Exercise>
Without any images, output the records below verbatim.

Data listing>
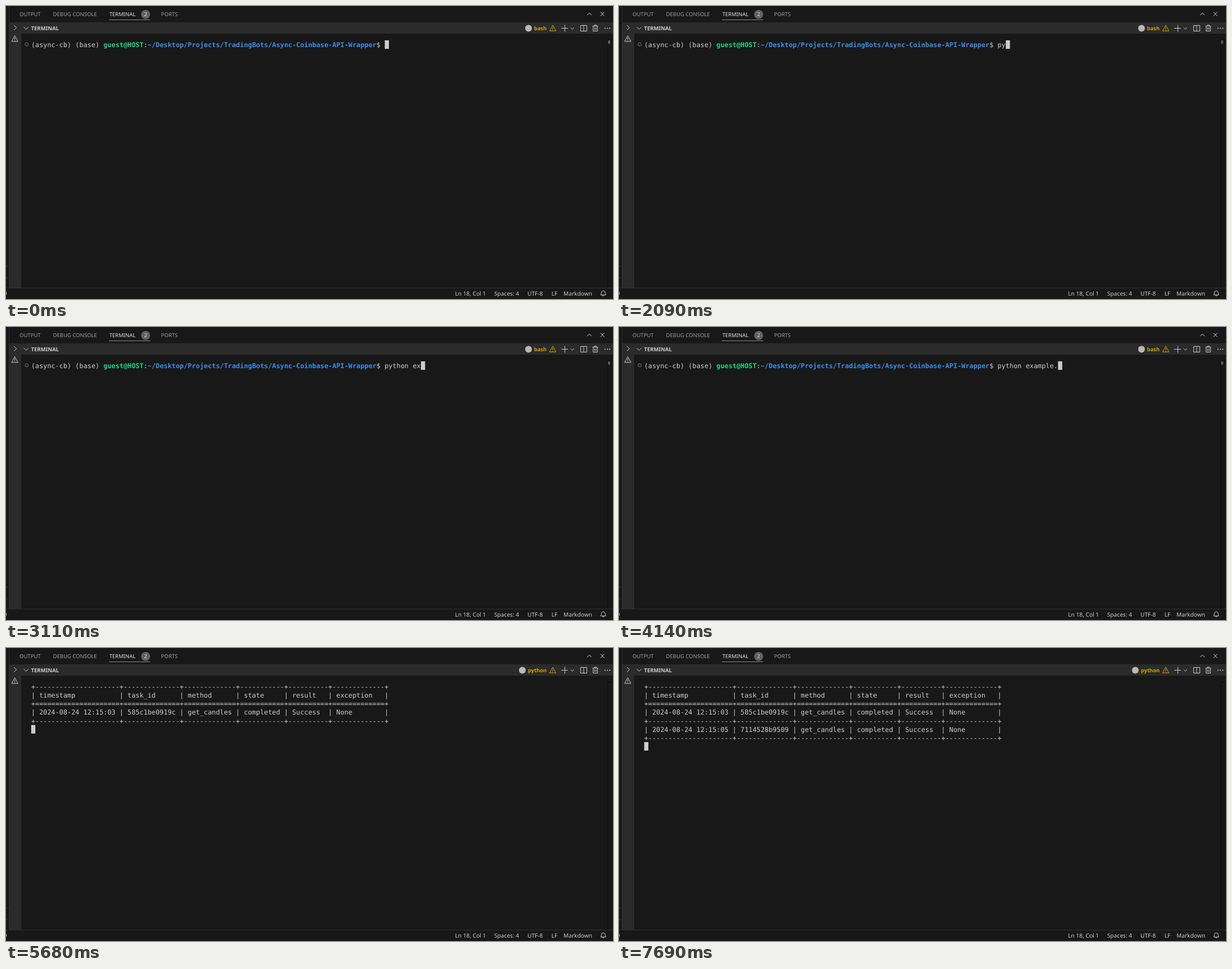
Recreate the animation shown at these times as an HTML page. Size 1078 by 520 pixels, loop 8000 ms.

```html
<!DOCTYPE html>
<html lang="en">
<head>
<meta charset="utf-8">
<title>Terminal session</title>
<style>
  html, body { margin: 0; width: 100%; height: 100%; overflow: hidden; background: #181818; }
  svg { display: block; width: 100vw; height: 100vh; }
  text { font-family: "Noto Sans", "Open Sans", sans-serif; text-rendering: geometricPrecision; white-space: pre; fill: #ccc; }
  .tabs text { font-size: 9.5px; fill: #9d9d9d; }
  .tabs .active { fill: #e0e0e0; }
  .title, .task text { font-size: 9.5px; font-weight: 700; }
  .task text { font-size: 9.3px; fill: #cca700; text-anchor: end; }
  .status text { font-size: 10.16px; }
  .screen text { font-family: "DejaVu Sans Mono", monospace; font-size: 11.853px; }
  .host { fill: #23d18b; font-weight: 700; }
  .path { fill: #3b8eea; font-weight: 700; }
  .icon { fill: none; stroke: #ccc; stroke-width: 1; }
  .yellow { stroke: #cca700; }
</style>
</head>
<body>
<svg viewBox="0 0 1078 520">
  <defs>
    <path id="warn" d="M0-5.3L5.6 4.9H-5.6ZM0-2V1.7M0 2.7V3.8" stroke-linejoin="round"/>
  </defs>

  <!-- panel frame -->
  <rect width="1078" height="520" fill="#181818"/>
  <path d="M5.5 0V500M0 500.5H1078M0 461.5H5M0 482.5H5" stroke="#2f2f2f" fill="none"/>
  <rect x="6" y="29" width="1072" height="20" fill="#2b2b2b"/>
  <rect x="6" y="49" width="21" height="451" fill="#2b2b2b"/>
  <path d="M1068.5 60V500M1068 60.5H1078" stroke="#0c0c0c" fill="none"/>
  <path class="icon" d="M-1 506Q2.2 510-1 514"/>

  <g class="tabs">
    <text x="24" y="17.8">OUTPUT</text>
    <text x="83.5" y="17.8">DEBUG CONSOLE</text>
    <text x="183.5" y="17.8" class="active">TERMINAL</text>
    <text x="275.5" y="17.8">PORTS</text>
    <circle cx="248" cy="15" r="8" fill="#616161"/>
    <text x="248" y="18.4" class="active" text-anchor="middle">2</text>
    <path d="M183 24.5H256" stroke="#8c8c8c"/>
  </g>
  <path class="icon" d="M1032 16.3L1036 12.2L1040 16.3M1055.7 10.7L1062.7 17.7M1062.7 10.7L1055.7 17.7"/>

  <!-- section header -->
  <path class="icon" d="M14.2 34.3L18.6 38.5L14.2 42.7M31.5 37.3L35.6 41.4L39.7 37.3"/>
  <use href="#warn" class="icon" x="15.6" y="58"/>
  <text class="title" x="44.5" y="42.6">TERMINAL</text>
  <g class="task">
    <circle id="shell" cy="39.5" r="6" fill="#b8b8b8"/>
    <text id="label" x="960" y="42.6"></text>
    <use href="#warn" class="icon yellow" x="971" y="39.3"/>
  </g>
  <path class="icon" d="M986 39.5H998M992.5 33.5V45.5M1002.7 38.3L1005.7 41.2L1008.7 38.3"/>
  <path class="icon" d="M1020.5 34.5H1031.5V44.5H1020.5ZM1026 34.5V44.5"/>
  <path class="icon" d="M1041.5 35.8H1051.7M1044.8 35.8V33.9H1048.4V35.8M1042.8 36V44.6H1050.4V36M1045.3 38V42.6M1047.9 38V42.6"/>
  <g fill="#ccc"><circle cx="1063.7" cy="39.5" r="1"/><circle cx="1068" cy="39.5" r="1"/><circle cx="1072.3" cy="39.5" r="1"/></g>

  <!-- terminal -->
  <g class="screen">
    <g id="prompt">
      <circle cx="36.7" cy="68" r="2.9" fill="none" stroke="#747474"/>
      <rect x="1069" y="61" width="4" height="6" fill="#595959"/>
      <text x="44.7" y="73">(async-cb) (base) <tspan class="host">guest@HOST</tspan>:<tspan class="path">~/Desktop/Projects/TradingBots/Async-Coinbase-API-Wrapper</tspan>$ <tspan id="typed"></tspan></text>
    </g>
    <g id="table"></g>
    <rect id="cursor" width="7.4" height="15.1" fill="#ccc"/>
  </g>

  <g class="status">
    <text x="797.5" y="513.6">Ln 18, Col 1</text>
    <text x="867" y="513.6">Spaces: 4</text>
    <text x="926" y="513.6">UTF-8</text>
    <text x="968.8" y="513.6">LF</text>
    <text x="990" y="513.6">Markdown</text>
    <path class="icon" d="M1056 512.8Q1057.3 511.5 1057.3 508.8A3.4 3.4 0 0 1 1064.1 508.8Q1064.1 511.5 1065.4 512.8ZM1059.2 513A1.5 1.5 0 0 0 1062.2 513"/>
  </g>
</svg>
<script>
const LOOP = 8000, LEFT = 44.7, TOP = 60.9, CELL = 7.136, LINE = 15.15, PROMPT = 88;
const COMMAND = 'python example.py';
// Moment at which each character of the command appears.
const KEYS = [2090, 2090, 2240, 2410, 2550, 2700, 2870, 2900, 3110, 3180, 3380, 3500, 3610, 3820, 4140, 4600, 4690];
const ENTER = 5290, RENAMED = 5410, CLEARED = 5480, FIRST = 5680, SECOND = 7490, DONE = 7690;

const WIDTHS = [21, 14, 13, 11, 10, 13];
const HEADER = ['timestamp', 'task_id', 'method', 'state', 'result', 'exception'];
const entry = (second, id, ...state) => ['2024-08-24 12:15:' + second, id, 'get_candles', ...state];
const SUCCESS = ['completed', 'Success', 'None'];
const PENDING = ['pending', 'Pending', 'Pending'];

const $ = id => document.getElementById(id);
const rule = mark => '+' + WIDTHS.map(w => mark.repeat(w) + '+').join('');
const row = cells => '|' + cells.map((c, i) => (' ' + c).padEnd(WIDTHS[i]) + '|').join('');

function tableLines(t) {
  if (t < FIRST) return [];
  const lines = [rule('-'), row(HEADER), rule('='), row(entry('03', '585c1be0919c', ...SUCCESS)), rule('-')];
  if (t >= SECOND) lines.push(row(entry('05', '7114528b9509', ...(t < DONE ? PENDING : SUCCESS))), rule('-'));
  return lines;
}

function draw(t) {
  const count = KEYS.filter(k => t >= k).length;
  const lines = tableLines(t);
  const renamed = t >= RENAMED;

  $('typed').textContent = COMMAND.slice(0, count);
  $('prompt').style.display = t < CLEARED ? '' : 'none';
  $('label').textContent = renamed ? 'python' : 'bash';
  $('shell').setAttribute('cx', renamed ? 917 : 928);
  $('table').innerHTML = lines
    .map((s, i) => `<text x="${LEFT}" y="${73 + i * LINE}">${s}</text>`).join('');

  const column = t < ENTER ? PROMPT + count : 0;
  const line = t < ENTER ? 0 : lines.length || 1;
  $('cursor').setAttribute('x', LEFT + column * CELL);
  $('cursor').setAttribute('y', TOP + line * LINE);
}

let last = '';
function tick() {
  const t = performance.now() % LOOP;
  const key = [...KEYS, ENTER, RENAMED, CLEARED, FIRST, SECOND, DONE].filter(k => t >= k).length;
  if (key !== last) draw(t);
  last = key;
  requestAnimationFrame(tick);
}
tick();
</script>
</body>
</html>
```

Reply>
Recreate the animation shown at these times as an HTML page. Size 1078 by 520 pixels, loop 8000 ms.

```html
<!DOCTYPE html>
<html lang="en">
<head>
<meta charset="utf-8">
<title>Terminal session</title>
<style>
  html, body { margin: 0; width: 100%; height: 100%; overflow: hidden; background: #181818; }
  svg { display: block; width: 100vw; height: 100vh; }
  text { font-family: "Noto Sans", "Open Sans", sans-serif; text-rendering: geometricPrecision; white-space: pre; fill: #ccc; }
  .tabs text { font-size: 9.5px; fill: #9d9d9d; }
  .tabs .active { fill: #e0e0e0; }
  .title, .task text { font-size: 9.5px; font-weight: 700; }
  .task text { font-size: 9.3px; fill: #cca700; text-anchor: end; }
  .status text { font-size: 10.16px; }
  .screen text { font-family: "DejaVu Sans Mono", monospace; font-size: 11.853px; }
  .host { fill: #23d18b; font-weight: 700; }
  .path { fill: #3b8eea; font-weight: 700; }
  .icon { fill: none; stroke: #ccc; stroke-width: 1; }
  .yellow { stroke: #cca700; }
</style>
</head>
<body>
<svg viewBox="0 0 1078 520">
  <defs>
    <path id="warn" d="M0-5.3L5.6 4.9H-5.6ZM0-2V1.7M0 2.7V3.8" stroke-linejoin="round"/>
  </defs>

  <!-- panel frame -->
  <rect width="1078" height="520" fill="#181818"/>
  <path d="M5.5 0V500M0 500.5H1078M0 461.5H5M0 482.5H5" stroke="#2f2f2f" fill="none"/>
  <rect x="6" y="29" width="1072" height="20" fill="#2b2b2b"/>
  <rect x="6" y="49" width="21" height="451" fill="#2b2b2b"/>
  <path d="M1068.5 60V500M1068 60.5H1078" stroke="#0c0c0c" fill="none"/>
  <path class="icon" d="M-1 506Q2.2 510-1 514"/>

  <g class="tabs">
    <text x="24" y="17.8">OUTPUT</text>
    <text x="83.5" y="17.8">DEBUG CONSOLE</text>
    <text x="183.5" y="17.8" class="active">TERMINAL</text>
    <text x="275.5" y="17.8">PORTS</text>
    <circle cx="248" cy="15" r="8" fill="#616161"/>
    <text x="248" y="18.4" class="active" text-anchor="middle">2</text>
    <path d="M183 24.5H256" stroke="#8c8c8c"/>
  </g>
  <path class="icon" d="M1032 16.3L1036 12.2L1040 16.3M1055.7 10.7L1062.7 17.7M1062.7 10.7L1055.7 17.7"/>

  <!-- section header -->
  <path class="icon" d="M14.2 34.3L18.6 38.5L14.2 42.7M31.5 37.3L35.6 41.4L39.7 37.3"/>
  <use href="#warn" class="icon" x="15.6" y="58"/>
  <text class="title" x="44.5" y="42.6">TERMINAL</text>
  <g class="task">
    <circle id="shell" cy="39.5" r="6" fill="#b8b8b8"/>
    <text id="label" x="960" y="42.6"></text>
    <use href="#warn" class="icon yellow" x="971" y="39.3"/>
  </g>
  <path class="icon" d="M986 39.5H998M992.5 33.5V45.5M1002.7 38.3L1005.7 41.2L1008.7 38.3"/>
  <path class="icon" d="M1020.5 34.5H1031.5V44.5H1020.5ZM1026 34.5V44.5"/>
  <path class="icon" d="M1041.5 35.8H1051.7M1044.8 35.8V33.9H1048.4V35.8M1042.8 36V44.6H1050.4V36M1045.3 38V42.6M1047.9 38V42.6"/>
  <g fill="#ccc"><circle cx="1063.7" cy="39.5" r="1"/><circle cx="1068" cy="39.5" r="1"/><circle cx="1072.3" cy="39.5" r="1"/></g>

  <!-- terminal -->
  <g class="screen">
    <g id="prompt">
      <circle cx="36.7" cy="68" r="2.9" fill="none" stroke="#747474"/>
      <rect x="1069" y="61" width="4" height="6" fill="#595959"/>
      <text x="44.7" y="73">(async-cb) (base) <tspan class="host">guest@HOST</tspan>:<tspan class="path">~/Desktop/Projects/TradingBots/Async-Coinbase-API-Wrapper</tspan>$ <tspan id="typed"></tspan></text>
    </g>
    <g id="table"></g>
    <rect id="cursor" width="7.4" height="15.1" fill="#ccc"/>
  </g>

  <g class="status">
    <text x="797.5" y="513.6">Ln 18, Col 1</text>
    <text x="867" y="513.6">Spaces: 4</text>
    <text x="926" y="513.6">UTF-8</text>
    <text x="968.8" y="513.6">LF</text>
    <text x="990" y="513.6">Markdown</text>
    <path class="icon" d="M1056 512.8Q1057.3 511.5 1057.3 508.8A3.4 3.4 0 0 1 1064.1 508.8Q1064.1 511.5 1065.4 512.8ZM1059.2 513A1.5 1.5 0 0 0 1062.2 513"/>
  </g>
</svg>
<script>
const LOOP = 8000, LEFT = 44.7, TOP = 60.9, CELL = 7.136, LINE = 15.15, PROMPT = 88;
const COMMAND = 'python example.py';
// Moment at which each character of the command appears.
const KEYS = [2090, 2090, 2240, 2410, 2550, 2700, 2870, 2900, 3110, 3180, 3380, 3500, 3610, 3820, 4140, 4600, 4690];
const ENTER = 5290, RENAMED = 5410, CLEARED = 5480, FIRST = 5680, SECOND = 7490, DONE = 7690;

const WIDTHS = [21, 14, 13, 11, 10, 13];
const HEADER = ['timestamp', 'task_id', 'method', 'state', 'result', 'exception'];
const entry = (second, id, ...state) => ['2024-08-24 12:15:' + second, id, 'get_candles', ...state];
const SUCCESS = ['completed', 'Success', 'None'];
const PENDING = ['pending', 'Pending', 'Pending'];

const $ = id => document.getElementById(id);
const rule = mark => '+' + WIDTHS.map(w => mark.repeat(w) + '+').join('');
const row = cells => '|' + cells.map((c, i) => (' ' + c).padEnd(WIDTHS[i]) + '|').join('');

function tableLines(t) {
  if (t < FIRST) return [];
  const lines = [rule('-'), row(HEADER), rule('='), row(entry('03', '585c1be0919c', ...SUCCESS)), rule('-')];
  if (t >= SECOND) lines.push(row(entry('05', '7114528b9509', ...(t < DONE ? PENDING : SUCCESS))), rule('-'));
  return lines;
}

function draw(t) {
  const count = KEYS.filter(k => t >= k).length;
  const lines = tableLines(t);
  const renamed = t >= RENAMED;

  $('typed').textContent = COMMAND.slice(0, count);
  $('prompt').style.display = t < CLEARED ? '' : 'none';
  $('label').textContent = renamed ? 'python' : 'bash';
  $('shell').setAttribute('cx', renamed ? 917 : 928);
  $('table').innerHTML = lines
    .map((s, i) => `<text x="${LEFT}" y="${73 + i * LINE}">${s}</text>`).join('');

  const column = t < ENTER ? PROMPT + count : 0;
  const line = t < ENTER ? 0 : lines.length || 1;
  $('cursor').setAttribute('x', LEFT + column * CELL);
  $('cursor').setAttribute('y', TOP + line * LINE);
}

let last = '';
function tick() {
  const t = performance.now() % LOOP;
  const key = [...KEYS, ENTER, RENAMED, CLEARED, FIRST, SECOND, DONE].filter(k => t >= k).length;
  if (key !== last) draw(t);
  last = key;
  requestAnimationFrame(tick);
}
tick();
</script>
</body>
</html>
```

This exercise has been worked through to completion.